Once I was so bored I got this joke and made it better, I think. Recited with the right timing, it may be a good one to tell at certain parties I won’t mention here:
In the 1950s there was a woman who was going to marry her fiance. As was appropriate for that time, she was a virgin. She knew enough, though, to have heard somewhere that her first time would be expected to employ some amount of pain.
Fortunately she enjoyed better rapport with her mother than some people have nowadays, and so she asked her for some advice. Her mother consoled her and gave her advice, but the bride-to-be was very nervous.

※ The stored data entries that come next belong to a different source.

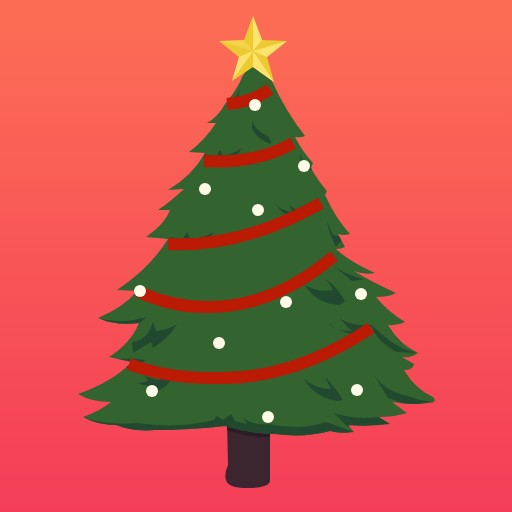
<!DOCTYPE html>
<html lang="en">
<head>
<meta charset="utf-8">
<title>Christmas tree</title>
<style>
:root {
  --sky-top: #fc6c55;
  --sky-bottom: #f43e58;
  --needle: #33632f;
  --needle-shade: #21492f;
  --trunk: #3b2630;
  --trunk-shade: #2c1c26;
  --garland: #bb1a05;
  --bauble: #fffbe6;
  --star: #eccb32;
  --star-light: #ffe36e;
}
html, body { margin: 0; width: 512px; height: 512px; overflow: hidden; }
svg { display: block; width: 512px; height: 512px; }
.sky-top { stop-color: var(--sky-top); }
.sky-bottom { stop-color: var(--sky-bottom); }
.trunk { fill: var(--trunk); }
.trunk-shade { fill: var(--trunk-shade); }
.needles { fill: var(--needle); }
.shade { fill: var(--needle-shade); }
.garland { fill: none; stroke: var(--garland); stroke-width: 12; }
.baubles { fill: var(--bauble); }
.star { fill: var(--star); }
.star-light { fill: var(--star-light); }
</style>
</head>
<body>
<svg viewBox="0 0 512 512" role="img" aria-label="Decorated Christmas tree with a gold star">
  <defs>
    <linearGradient id="sky" x1="0" y1="0" x2="0" y2="1">
      <stop class="sky-top" offset="0.05"/>
      <stop class="sky-bottom" offset="1"/>
    </linearGradient>
    <circle id="bauble" r="6"/>
    <path id="tree-outline" d="M252 66 Q244 71 240 82 Q233 95 225 104 Q218 117 207 123 L216 123 Q205 140 189 152 L205 153 Q192 176 168 190 L184 189 Q170 202 158 210 L170 210 Q165 224 146 237 L168 239 Q150 268 117 290 L137 291 Q124 307 98 318 Q115 326 139 323 Q131 343 109 357 L132 362 Q112 382 78 394 Q91 402 111 402 Q100 411 83 417 Q98 425 116 425 Q133 432 155 430 Q190 430 225 426 Q250 434 275 434 Q304 438 330 431 Q340 434 354 432 L348 425 Q370 427 390 424 L379 417 Q394 417 407 413 L392 402 Q415 406 434 402 Q436 400 433 397 Q415 389 404 370 Q413 370 414 364 L402 357 Q412 358 418 353 Q399 344 388 325 Q397 326 405 322 Q387 311 376 297 Q389 297 396 293 Q370 281 354 271 Q364 275 375 273 Q350 262 336 249 Q341 249 345 247 L338 234 Q344 236 350 234 Q336 219 325 195 L327 191 Q318 181 311 168 L313 163 Q302 151 295 137 Q301 138 305 136 Q286 112 272 81 Q263 71 252 66Z"/>
    <clipPath id="tree-clip"><use href="#tree-outline"/></clipPath>
  </defs>

  <rect id="background" width="512" height="512" fill="url(#sky)"/>

  <g id="trunk">
    <path class="trunk" d="M227 420 H270 L270 481 Q269 488 247 488 Q228 488 226 480 Q224 474 228 465Z"/>
    <path class="trunk-shade" d="M227 424 Q248 433 270 431 V437 Q247 438 227 430Z"/>
  </g>

  <g id="tree">
    <use class="needles" href="#tree-outline"/>
    <g class="shade" clip-path="url(#tree-clip)">
      <path d="M252 120 Q254 130 268 136 Q271 140 271 144 Q258 140 252 129Z"/>
      <path d="M240 89 Q236 99 227 105 L238 107 Q238 98 240 89Z"/>
      <path d="M204 154 L216 157 L220 150 L223 156 Q233 154 242 148 Q236 158 224 162 L205 164Z"/>
      <path d="M300 154 Q304 164 313 169 L306 171 L301 166Z"/>
      <path d="M275 203 Q281 211 292 212 L290 205 L300 214 L294 218 Q282 215 275 203Z"/>
      <path d="M170 237 L182 240 L187 232 L190 239 Q204 238 214 232 Q207 243 194 247 L172 248Z"/>
      <path d="M327 222 L333 235 L344 237 L336 247 Q330 236 327 222Z"/>
      <path d="M305 285 Q318 293 333 290 L326 279 Q337 287 345 301 L340 305 Q316 304 305 285Z"/>
      <path d="M334 266 Q348 276 364 279 L352 281Z"/>
      <path d="M98 318 Q121 325 146 317 Q137 327 128 330Z"/>
      <path d="M132 342 Q148 340 153 322 L156 331 Q168 330 177 324 Q169 338 153 348 L151 342 L133 353Z"/>
      <path d="M326 322 Q337 332 352 331 L340 319 Q355 327 372 325 L369 334 Q350 339 326 322Z"/>
      <path d="M371 325 L383 335 Q396 348 417 353 L397 352 Q377 342 371 325Z"/>
      <path d="M112 360 Q130 357 145 360 L136 370 L128 368Z"/>
      <path d="M136 384 L148 381 L145 376 L158 380 L175 375 Q168 386 158 391 Q146 383 136 384Z"/>
      <path d="M304 379 Q316 389 331 389 L325 377 Q336 388 343 400 L338 401 Q315 398 304 379Z"/>
      <path d="M374 375 Q386 392 408 396 Q421 401 434 402 L409 405 L388 398Z"/>
      <path d="M83 417 Q108 426 137 423 Q178 429 214 420 L217 416 L223 420 L231 414 L235 421 L247 424 L242 417 Q253 426 268 424 Q300 431 326 422 L354 432 L300 440 L225 430 L150 434 L105 428Z"/>
      <path d="M334 413 Q355 420 379 417 L390 424 L348 427Z"/>
    </g>
  </g>

  <g id="garlands" class="garland">
    <path d="M227 104 Q253 102 270 89"/>
    <path d="M204 161 Q257 164 293 143"/>
    <path d="M168 244 Q242 248 321 203"/>
    <path d="M139 292 Q174 308 211 307 Q275 306 334 256"/>
    <path d="M129 364 Q168 379 219 378 Q294 379 371 328"/>
  </g>

  <g id="baubles" class="baubles">
    <use href="#bauble" x="255" y="105"/>
    <use href="#bauble" x="304" y="166"/>
    <use href="#bauble" x="205" y="189"/>
    <use href="#bauble" x="258" y="210"/>
    <use href="#bauble" x="140" y="291"/>
    <use href="#bauble" x="286" y="302"/>
    <use href="#bauble" x="361" y="294"/>
    <use href="#bauble" x="219" y="343"/>
    <use href="#bauble" x="152" y="391"/>
    <use href="#bauble" x="357" y="390"/>
    <use href="#bauble" x="268" y="417"/>
  </g>

  <g id="star">
    <polygon class="star" points="253,16 262,40 287,41 267,57 274,82 253,67 232,81 239,57 219,41 244,40"/>
    <polygon class="star-light" points="253,16 262,40 253,51"/>
    <polygon class="star-light" points="287,41 267,57 253,51"/>
    <polygon class="star-light" points="274,82 253,67 253,51"/>
    <polygon class="star-light" points="232,81 239,57 253,51"/>
    <polygon class="star-light" points="219,41 244,40 253,51" opacity="0.35"/>
  </g>
</svg>
</body>
</html>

Her mother eventually proposed a plan for her.
“Listen, if you feel painful, you can moo like a cow, no one here need to know it’s you. I will know, though, and I will come and check out if you’re all right. Your husband can wait until next night. But if you feel all right, just sing and I will know you’ll have a good night.” Finally, the daughter agrees to the plan.
Wedding night. The reception goes by so fast. Guests come and go. The food, the priest, the takeaway food have been dealt with. The couple retire to their bed upstairs. The mother of the bride quite forgot what she was supposed to do, and went to sleep at the room downstairs.
The mother hardly stirred. Cows are common indeed here.
She sat up tiredly, pulled up her robe and felt for her glasses.
With a start she suddenly remembered her duty. She tiptoed to the door to avoid waking up the bride’s father.
“Moo! Moo! Moo!”
A desperate cry for help indeed! The mother put on her left slipper, forgot the other, and rushed up the stairs.
The sounds in the upstairs bedroom take on a rhythm not unlike a police or ambulance siren. The mother reached the door and prepared to knock.
But the room was silent. The mother turned her back to return to her bed when she heard another sound, “Mooooooo—” She raised her hand, knuckles facing the wood and the fist ready to swing on her wrist,
“—oon river! wider than a mile, I’m crossing you in style…”
She smiled and returned to bed.
It is not funny in a very vulgar way, but I think I can tell this version over coffee with polite conversation.